↓

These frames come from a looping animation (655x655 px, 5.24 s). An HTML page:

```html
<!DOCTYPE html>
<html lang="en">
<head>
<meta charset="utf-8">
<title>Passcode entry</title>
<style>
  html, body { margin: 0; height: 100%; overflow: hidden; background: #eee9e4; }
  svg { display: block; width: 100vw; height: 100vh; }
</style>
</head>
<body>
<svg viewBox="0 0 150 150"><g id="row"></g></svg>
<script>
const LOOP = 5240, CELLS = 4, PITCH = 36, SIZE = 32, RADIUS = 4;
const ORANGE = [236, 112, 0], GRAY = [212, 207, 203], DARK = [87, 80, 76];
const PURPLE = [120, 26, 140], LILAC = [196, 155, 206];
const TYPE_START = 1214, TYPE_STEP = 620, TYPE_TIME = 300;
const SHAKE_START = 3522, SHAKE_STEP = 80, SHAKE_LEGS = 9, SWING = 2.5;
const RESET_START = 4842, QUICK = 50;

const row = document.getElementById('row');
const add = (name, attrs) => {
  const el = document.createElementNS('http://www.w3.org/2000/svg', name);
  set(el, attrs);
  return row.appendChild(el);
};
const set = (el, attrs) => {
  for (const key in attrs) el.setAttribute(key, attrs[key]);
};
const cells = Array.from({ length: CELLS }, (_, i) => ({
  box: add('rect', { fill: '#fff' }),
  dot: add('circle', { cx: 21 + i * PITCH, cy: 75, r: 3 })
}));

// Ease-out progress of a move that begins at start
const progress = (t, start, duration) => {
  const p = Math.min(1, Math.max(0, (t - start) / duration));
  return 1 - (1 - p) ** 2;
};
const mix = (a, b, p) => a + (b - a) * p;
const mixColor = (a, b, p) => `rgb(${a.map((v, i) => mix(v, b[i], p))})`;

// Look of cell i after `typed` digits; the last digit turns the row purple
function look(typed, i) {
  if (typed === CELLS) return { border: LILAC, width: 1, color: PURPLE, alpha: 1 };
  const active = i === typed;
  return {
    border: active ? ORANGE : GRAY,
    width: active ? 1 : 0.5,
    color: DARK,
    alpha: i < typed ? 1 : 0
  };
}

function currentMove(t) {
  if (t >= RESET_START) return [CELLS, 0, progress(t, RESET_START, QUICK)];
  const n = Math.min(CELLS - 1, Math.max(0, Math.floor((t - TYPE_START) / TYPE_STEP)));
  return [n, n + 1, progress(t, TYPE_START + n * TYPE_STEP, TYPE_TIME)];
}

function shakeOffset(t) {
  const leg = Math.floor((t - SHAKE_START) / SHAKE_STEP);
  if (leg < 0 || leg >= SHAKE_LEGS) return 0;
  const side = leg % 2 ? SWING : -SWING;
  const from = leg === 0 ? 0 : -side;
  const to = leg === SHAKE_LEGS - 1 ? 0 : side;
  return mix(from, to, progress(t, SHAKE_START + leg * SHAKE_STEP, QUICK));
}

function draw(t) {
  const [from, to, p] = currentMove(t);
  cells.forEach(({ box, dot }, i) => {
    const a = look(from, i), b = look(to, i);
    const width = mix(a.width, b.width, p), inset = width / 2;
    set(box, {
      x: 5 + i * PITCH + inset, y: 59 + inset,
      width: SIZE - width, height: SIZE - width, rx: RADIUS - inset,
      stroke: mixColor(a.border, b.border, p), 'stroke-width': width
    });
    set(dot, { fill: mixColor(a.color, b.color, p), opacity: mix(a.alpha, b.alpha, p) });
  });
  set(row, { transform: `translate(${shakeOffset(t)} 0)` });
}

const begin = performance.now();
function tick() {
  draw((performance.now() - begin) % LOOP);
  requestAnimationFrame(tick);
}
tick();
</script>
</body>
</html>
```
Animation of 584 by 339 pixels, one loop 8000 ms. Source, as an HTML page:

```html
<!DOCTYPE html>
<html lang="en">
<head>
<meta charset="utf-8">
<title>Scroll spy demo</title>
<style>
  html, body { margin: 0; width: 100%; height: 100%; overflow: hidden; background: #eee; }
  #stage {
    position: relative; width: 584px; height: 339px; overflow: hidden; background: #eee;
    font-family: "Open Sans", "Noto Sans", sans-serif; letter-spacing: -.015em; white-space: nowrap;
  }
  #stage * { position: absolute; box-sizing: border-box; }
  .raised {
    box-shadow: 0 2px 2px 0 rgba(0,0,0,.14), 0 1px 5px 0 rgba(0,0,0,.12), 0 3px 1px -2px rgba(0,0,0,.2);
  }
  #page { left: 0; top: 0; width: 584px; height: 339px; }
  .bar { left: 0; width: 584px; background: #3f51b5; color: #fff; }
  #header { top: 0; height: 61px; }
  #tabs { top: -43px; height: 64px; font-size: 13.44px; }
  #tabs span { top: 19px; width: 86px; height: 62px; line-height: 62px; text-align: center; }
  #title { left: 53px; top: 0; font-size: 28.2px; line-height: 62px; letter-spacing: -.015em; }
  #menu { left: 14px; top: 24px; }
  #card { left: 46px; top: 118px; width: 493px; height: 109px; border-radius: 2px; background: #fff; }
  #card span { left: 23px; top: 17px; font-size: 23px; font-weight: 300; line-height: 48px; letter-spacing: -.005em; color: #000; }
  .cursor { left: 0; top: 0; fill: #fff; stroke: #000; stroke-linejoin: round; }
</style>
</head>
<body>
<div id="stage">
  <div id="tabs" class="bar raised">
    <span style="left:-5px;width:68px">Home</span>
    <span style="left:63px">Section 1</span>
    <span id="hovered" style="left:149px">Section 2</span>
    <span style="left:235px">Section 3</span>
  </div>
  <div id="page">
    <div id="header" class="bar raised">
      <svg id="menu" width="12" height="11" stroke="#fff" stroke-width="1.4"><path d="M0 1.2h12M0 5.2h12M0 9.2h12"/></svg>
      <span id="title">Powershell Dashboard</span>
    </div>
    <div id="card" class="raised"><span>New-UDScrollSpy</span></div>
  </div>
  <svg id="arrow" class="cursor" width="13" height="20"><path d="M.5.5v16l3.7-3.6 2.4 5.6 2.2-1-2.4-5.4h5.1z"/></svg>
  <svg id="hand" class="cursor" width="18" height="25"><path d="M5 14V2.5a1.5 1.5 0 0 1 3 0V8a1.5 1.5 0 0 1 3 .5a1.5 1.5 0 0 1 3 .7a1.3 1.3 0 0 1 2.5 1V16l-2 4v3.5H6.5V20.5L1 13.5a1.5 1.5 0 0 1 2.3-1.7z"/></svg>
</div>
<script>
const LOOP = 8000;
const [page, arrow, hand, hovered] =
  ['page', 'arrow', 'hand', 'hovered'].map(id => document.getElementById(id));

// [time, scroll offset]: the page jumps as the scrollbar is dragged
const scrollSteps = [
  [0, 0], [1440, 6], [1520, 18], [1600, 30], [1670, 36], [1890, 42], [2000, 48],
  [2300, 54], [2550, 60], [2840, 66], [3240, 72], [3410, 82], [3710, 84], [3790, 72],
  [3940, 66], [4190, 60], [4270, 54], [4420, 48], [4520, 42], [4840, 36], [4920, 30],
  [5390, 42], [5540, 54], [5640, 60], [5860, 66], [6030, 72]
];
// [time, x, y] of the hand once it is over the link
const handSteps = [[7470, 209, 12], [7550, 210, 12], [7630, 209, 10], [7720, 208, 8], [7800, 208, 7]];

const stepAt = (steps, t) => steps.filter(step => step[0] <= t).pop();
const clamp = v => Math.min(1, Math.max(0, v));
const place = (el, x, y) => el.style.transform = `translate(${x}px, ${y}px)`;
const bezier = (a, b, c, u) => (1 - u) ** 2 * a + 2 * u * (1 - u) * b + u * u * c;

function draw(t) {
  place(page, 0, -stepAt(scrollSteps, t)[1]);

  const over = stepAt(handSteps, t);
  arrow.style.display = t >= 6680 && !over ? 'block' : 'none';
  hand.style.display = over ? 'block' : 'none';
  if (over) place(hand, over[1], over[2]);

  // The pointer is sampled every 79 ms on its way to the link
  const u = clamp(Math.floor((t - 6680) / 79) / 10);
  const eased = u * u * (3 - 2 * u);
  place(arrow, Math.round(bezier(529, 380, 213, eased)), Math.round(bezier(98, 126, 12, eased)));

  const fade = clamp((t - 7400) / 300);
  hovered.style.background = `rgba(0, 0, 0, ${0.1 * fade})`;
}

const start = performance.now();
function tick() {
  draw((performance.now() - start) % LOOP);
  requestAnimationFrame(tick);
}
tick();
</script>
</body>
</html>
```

↑

ACTION ITEM :: Each line of the records with the word "from" in it is to be copied.

ANSWER AREA ::
These frames come from a looping animation (655x655 px, 5.24 s). An HTML page:
const cells = Array.from({ length: CELLS }, (_, i) => ({
  const from = leg === 0 ? 0 : -side;
  return mix(from, to, progress(t, SHAKE_START + leg * SHAKE_STEP, QUICK));
  const [from, to, p] = currentMove(t);
    const a = look(from, i), b = look(to, i);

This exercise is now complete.